WHAT YOU WILL DO ->
Those lines of the following listing which contain the string "width" should be returned.

****************************************

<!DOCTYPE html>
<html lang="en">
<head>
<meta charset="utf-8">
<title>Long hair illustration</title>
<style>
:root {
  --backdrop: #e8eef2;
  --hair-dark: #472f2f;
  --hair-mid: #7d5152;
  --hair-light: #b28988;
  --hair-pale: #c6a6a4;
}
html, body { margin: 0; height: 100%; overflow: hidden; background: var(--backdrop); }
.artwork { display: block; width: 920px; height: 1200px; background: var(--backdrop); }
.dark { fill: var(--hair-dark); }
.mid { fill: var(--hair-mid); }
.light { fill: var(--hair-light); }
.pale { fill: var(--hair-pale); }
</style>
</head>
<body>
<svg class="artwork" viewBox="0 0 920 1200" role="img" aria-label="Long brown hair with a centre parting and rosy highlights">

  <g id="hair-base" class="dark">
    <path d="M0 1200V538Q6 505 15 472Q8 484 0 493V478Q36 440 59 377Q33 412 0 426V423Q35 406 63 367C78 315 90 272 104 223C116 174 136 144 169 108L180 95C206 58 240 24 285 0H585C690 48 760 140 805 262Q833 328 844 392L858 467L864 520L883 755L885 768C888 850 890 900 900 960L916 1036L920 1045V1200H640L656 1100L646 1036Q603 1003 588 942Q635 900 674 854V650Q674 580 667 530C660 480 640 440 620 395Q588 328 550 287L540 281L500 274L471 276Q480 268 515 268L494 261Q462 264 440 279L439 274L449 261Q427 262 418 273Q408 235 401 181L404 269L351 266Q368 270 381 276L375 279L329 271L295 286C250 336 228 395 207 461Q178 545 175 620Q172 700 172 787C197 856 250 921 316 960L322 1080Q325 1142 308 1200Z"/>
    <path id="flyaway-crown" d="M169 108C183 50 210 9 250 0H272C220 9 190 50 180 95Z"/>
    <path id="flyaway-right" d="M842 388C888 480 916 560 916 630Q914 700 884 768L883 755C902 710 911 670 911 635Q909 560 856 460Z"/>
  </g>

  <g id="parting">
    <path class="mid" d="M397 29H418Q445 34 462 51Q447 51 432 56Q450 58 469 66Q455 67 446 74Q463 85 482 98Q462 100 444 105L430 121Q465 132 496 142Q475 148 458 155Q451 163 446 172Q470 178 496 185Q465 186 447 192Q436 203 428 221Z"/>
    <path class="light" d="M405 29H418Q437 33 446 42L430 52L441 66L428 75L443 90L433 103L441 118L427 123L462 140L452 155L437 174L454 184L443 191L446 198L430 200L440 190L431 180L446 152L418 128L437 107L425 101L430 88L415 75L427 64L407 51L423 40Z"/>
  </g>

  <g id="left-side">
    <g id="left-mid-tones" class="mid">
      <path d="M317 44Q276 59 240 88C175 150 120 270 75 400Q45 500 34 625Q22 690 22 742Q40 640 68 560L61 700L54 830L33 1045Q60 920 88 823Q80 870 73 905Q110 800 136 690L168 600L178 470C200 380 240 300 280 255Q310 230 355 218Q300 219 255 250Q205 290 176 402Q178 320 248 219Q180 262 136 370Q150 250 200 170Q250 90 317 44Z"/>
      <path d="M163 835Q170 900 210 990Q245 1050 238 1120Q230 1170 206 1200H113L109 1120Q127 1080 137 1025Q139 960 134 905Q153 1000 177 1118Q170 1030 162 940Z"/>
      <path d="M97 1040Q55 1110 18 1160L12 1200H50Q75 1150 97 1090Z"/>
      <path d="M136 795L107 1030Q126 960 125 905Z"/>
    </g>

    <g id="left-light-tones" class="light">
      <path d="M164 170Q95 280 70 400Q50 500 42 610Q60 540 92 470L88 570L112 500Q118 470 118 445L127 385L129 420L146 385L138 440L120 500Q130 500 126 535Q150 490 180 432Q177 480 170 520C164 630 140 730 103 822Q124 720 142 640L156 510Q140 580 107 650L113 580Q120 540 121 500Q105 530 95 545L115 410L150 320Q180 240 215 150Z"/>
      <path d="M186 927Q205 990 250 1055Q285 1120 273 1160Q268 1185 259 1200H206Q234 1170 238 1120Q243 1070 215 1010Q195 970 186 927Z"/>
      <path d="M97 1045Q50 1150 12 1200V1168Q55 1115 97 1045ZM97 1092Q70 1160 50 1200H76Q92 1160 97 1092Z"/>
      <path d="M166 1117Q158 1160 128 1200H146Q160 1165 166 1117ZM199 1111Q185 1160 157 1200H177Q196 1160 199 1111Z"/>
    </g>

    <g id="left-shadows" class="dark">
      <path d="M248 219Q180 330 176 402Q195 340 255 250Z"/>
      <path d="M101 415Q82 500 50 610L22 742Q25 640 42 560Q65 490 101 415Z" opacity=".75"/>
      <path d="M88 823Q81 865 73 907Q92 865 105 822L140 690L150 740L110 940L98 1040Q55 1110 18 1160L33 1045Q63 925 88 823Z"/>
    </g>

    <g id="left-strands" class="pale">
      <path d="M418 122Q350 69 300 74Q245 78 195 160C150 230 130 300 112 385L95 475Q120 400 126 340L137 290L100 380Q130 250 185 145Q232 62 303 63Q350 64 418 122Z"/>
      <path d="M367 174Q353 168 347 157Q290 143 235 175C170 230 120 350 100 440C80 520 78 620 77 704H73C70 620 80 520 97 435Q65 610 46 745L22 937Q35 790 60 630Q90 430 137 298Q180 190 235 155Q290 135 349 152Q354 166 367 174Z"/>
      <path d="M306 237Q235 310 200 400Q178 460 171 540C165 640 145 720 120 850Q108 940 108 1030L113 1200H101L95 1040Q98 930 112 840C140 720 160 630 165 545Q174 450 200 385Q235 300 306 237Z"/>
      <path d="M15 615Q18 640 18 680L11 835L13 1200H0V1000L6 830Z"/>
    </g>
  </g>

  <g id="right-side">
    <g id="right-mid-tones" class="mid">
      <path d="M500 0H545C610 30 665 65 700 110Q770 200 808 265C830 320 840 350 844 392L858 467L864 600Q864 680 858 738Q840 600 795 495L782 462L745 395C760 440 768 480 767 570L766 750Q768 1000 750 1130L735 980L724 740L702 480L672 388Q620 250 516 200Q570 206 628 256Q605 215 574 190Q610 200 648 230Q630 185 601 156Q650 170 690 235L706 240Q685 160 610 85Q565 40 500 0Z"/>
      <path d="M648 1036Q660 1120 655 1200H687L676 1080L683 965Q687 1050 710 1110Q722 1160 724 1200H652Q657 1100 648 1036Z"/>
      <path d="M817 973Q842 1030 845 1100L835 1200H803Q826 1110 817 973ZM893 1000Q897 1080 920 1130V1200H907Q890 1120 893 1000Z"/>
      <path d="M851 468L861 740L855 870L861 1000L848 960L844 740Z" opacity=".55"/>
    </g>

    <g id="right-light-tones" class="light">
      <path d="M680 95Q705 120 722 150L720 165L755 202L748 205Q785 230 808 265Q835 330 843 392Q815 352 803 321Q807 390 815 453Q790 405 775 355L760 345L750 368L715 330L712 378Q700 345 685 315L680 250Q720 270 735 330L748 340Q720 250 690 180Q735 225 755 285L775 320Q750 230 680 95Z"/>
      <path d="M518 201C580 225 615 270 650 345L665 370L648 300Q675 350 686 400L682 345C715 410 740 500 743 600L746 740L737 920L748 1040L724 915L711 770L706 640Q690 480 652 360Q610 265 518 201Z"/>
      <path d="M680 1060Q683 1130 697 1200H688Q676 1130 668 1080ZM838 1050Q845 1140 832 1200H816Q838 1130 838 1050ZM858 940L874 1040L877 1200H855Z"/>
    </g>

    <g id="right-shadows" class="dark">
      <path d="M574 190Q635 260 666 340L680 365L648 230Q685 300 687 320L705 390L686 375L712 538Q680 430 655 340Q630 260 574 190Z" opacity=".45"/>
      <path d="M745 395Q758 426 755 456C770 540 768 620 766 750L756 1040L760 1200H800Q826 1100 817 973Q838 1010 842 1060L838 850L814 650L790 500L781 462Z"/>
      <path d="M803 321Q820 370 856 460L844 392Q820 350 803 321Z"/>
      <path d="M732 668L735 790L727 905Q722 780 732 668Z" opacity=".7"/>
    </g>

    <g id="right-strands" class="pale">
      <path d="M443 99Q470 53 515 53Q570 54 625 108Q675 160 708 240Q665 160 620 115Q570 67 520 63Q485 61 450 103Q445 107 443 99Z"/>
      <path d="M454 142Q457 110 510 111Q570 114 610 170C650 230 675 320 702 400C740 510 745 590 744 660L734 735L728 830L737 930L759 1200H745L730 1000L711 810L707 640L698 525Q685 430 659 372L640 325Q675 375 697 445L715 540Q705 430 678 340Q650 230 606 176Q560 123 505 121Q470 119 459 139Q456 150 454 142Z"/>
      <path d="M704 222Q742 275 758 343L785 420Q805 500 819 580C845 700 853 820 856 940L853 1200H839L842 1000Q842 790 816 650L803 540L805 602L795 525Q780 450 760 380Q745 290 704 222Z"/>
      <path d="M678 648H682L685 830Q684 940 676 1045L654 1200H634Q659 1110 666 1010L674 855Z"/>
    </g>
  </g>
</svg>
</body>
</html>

****************************************

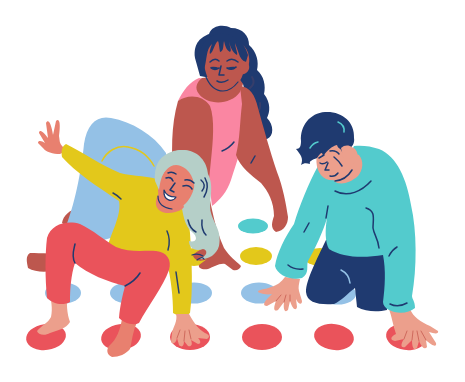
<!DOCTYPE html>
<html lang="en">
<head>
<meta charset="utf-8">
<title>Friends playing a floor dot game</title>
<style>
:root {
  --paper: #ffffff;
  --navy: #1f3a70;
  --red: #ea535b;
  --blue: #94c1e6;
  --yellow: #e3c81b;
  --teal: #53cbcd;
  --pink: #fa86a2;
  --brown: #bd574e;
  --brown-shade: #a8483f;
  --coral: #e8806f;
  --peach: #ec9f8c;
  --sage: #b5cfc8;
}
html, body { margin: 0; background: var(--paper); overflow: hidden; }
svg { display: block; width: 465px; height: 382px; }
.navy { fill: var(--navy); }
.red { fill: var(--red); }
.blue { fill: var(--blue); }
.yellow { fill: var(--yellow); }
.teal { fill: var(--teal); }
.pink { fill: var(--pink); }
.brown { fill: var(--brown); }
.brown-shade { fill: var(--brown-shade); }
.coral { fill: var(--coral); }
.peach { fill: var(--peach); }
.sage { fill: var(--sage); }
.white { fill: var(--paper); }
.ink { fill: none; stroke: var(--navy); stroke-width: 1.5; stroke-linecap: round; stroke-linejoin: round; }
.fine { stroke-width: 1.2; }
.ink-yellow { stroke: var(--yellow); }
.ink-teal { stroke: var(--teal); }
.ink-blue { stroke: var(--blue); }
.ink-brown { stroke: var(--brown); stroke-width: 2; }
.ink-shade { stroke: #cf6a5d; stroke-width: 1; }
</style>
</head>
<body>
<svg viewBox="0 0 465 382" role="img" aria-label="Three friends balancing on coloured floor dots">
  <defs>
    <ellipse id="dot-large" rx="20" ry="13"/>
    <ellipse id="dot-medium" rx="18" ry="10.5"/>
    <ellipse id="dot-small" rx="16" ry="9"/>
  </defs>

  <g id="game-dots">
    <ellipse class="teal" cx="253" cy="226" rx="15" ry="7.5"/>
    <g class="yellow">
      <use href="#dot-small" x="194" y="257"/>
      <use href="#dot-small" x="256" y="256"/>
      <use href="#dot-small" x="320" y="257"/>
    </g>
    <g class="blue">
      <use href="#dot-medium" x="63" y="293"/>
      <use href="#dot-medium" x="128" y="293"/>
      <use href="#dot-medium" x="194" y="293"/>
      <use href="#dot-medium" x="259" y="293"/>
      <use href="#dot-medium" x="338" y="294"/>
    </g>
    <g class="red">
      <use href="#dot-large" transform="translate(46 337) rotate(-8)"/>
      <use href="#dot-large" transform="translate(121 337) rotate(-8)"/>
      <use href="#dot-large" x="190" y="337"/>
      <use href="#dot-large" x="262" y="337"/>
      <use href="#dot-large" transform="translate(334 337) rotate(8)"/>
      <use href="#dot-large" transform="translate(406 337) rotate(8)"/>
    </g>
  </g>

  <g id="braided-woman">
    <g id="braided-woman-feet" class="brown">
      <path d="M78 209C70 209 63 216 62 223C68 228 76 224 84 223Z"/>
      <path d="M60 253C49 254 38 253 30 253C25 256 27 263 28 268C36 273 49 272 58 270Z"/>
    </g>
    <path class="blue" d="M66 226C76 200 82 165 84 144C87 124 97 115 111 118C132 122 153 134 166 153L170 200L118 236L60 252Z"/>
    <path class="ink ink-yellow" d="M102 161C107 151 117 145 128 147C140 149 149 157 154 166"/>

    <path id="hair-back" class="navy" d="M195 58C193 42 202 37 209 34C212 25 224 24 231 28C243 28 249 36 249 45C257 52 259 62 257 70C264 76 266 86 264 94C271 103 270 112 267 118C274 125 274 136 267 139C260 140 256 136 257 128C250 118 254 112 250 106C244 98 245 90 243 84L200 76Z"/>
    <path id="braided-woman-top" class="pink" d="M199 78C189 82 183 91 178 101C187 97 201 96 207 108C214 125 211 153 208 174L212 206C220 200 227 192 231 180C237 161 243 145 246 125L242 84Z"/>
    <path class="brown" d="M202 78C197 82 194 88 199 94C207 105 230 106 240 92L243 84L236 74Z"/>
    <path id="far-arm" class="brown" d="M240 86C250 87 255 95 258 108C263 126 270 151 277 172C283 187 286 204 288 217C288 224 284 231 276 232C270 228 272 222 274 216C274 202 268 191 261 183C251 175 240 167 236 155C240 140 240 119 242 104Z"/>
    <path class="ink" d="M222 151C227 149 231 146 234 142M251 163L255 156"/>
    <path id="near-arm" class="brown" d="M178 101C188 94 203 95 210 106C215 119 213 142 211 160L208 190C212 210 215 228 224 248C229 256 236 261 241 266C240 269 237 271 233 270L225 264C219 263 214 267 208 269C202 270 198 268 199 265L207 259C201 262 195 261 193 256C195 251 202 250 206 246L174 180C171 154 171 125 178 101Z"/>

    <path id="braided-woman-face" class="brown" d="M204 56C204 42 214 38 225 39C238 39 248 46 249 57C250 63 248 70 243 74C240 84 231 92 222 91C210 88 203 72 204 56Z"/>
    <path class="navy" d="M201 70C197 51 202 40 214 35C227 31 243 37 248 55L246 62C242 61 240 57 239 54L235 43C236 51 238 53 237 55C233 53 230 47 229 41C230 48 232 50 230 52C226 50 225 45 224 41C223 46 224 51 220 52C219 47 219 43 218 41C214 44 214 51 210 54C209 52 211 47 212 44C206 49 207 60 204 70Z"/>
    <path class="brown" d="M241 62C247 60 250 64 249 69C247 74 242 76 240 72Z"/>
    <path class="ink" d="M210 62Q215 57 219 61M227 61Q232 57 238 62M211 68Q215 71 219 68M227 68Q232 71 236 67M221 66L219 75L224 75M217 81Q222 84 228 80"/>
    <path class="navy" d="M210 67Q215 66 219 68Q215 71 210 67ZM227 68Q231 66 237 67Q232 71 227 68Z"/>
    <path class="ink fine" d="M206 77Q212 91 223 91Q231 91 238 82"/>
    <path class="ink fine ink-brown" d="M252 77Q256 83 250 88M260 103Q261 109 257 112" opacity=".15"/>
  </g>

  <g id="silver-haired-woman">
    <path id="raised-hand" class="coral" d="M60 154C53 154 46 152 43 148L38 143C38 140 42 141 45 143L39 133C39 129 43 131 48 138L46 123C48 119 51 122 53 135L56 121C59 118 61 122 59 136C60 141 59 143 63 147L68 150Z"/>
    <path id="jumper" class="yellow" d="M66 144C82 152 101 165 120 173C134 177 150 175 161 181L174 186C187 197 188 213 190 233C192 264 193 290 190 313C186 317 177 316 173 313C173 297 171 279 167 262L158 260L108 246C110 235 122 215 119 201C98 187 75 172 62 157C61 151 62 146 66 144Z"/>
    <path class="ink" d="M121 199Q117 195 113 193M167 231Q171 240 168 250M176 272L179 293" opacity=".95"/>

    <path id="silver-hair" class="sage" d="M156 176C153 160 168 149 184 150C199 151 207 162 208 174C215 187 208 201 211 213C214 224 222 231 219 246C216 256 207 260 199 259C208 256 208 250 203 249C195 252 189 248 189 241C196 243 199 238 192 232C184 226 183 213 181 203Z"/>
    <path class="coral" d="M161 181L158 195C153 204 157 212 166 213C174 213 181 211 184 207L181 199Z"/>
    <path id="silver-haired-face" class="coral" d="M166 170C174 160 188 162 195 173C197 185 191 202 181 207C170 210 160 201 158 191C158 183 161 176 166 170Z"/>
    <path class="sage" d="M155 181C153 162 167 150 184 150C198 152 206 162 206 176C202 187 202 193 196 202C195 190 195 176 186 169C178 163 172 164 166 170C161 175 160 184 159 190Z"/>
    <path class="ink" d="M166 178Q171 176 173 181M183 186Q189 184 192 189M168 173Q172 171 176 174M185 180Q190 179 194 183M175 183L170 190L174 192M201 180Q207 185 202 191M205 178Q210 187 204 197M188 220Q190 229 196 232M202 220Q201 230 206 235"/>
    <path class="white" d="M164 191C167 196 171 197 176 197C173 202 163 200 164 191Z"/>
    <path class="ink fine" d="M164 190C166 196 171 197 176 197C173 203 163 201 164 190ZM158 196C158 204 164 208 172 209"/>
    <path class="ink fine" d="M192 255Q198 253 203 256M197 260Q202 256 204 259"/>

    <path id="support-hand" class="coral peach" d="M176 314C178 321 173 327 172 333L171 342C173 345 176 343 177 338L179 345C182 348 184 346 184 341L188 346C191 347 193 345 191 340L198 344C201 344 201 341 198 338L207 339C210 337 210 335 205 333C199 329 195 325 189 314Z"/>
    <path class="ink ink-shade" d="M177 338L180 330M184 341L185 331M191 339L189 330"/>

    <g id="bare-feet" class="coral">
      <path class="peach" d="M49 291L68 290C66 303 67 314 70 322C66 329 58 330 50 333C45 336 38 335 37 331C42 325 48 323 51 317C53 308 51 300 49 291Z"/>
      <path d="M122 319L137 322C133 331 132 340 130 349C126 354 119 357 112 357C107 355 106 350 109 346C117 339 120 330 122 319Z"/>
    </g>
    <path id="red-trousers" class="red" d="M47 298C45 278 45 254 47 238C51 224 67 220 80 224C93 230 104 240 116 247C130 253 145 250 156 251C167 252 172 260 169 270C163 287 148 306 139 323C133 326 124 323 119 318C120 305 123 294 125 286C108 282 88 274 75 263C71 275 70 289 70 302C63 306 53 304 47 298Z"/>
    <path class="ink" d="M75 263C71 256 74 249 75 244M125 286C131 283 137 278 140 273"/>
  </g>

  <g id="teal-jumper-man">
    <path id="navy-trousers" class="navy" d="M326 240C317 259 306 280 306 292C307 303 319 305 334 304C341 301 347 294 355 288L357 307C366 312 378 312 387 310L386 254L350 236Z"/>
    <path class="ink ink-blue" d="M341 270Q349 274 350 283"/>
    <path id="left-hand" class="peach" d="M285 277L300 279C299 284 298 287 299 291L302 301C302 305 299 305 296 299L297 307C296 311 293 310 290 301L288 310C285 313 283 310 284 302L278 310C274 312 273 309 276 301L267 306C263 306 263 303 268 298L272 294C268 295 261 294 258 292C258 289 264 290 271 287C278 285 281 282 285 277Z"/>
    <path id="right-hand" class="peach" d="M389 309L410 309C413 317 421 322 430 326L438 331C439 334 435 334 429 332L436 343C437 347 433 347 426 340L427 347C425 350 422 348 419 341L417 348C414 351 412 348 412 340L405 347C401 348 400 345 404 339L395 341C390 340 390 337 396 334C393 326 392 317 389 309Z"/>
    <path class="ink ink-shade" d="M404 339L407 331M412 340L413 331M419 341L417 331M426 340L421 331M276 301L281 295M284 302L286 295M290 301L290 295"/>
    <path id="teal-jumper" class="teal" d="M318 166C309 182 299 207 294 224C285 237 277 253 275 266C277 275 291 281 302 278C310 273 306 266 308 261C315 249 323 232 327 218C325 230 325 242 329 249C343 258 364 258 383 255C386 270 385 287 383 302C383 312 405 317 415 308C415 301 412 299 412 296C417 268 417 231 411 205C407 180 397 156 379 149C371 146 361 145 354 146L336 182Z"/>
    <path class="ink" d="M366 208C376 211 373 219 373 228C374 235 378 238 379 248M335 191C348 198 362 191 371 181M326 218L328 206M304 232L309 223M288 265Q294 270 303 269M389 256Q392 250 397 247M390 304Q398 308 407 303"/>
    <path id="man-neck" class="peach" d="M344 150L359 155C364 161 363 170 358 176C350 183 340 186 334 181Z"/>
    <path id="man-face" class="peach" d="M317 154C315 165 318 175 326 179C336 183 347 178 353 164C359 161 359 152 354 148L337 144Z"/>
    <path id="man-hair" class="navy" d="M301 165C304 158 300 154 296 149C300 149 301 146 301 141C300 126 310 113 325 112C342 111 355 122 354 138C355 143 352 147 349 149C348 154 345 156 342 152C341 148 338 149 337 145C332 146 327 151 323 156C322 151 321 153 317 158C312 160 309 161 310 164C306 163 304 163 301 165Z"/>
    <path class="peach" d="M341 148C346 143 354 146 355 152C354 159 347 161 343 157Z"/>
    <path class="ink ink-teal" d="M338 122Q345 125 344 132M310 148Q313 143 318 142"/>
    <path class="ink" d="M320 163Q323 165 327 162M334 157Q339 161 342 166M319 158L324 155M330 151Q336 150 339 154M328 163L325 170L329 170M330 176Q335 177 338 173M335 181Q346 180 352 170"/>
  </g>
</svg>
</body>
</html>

****************************************

EXERCISE SOLUTION ->
.artwork { display: block; width: 920px; height: 1200px; background: var(--backdrop); }
svg { display: block; width: 465px; height: 382px; }
.ink { fill: none; stroke: var(--navy); stroke-width: 1.5; stroke-linecap: round; stroke-linejoin: round; }
.fine { stroke-width: 1.2; }
.ink-brown { stroke: var(--brown); stroke-width: 2; }
.ink-shade { stroke: #cf6a5d; stroke-width: 1; }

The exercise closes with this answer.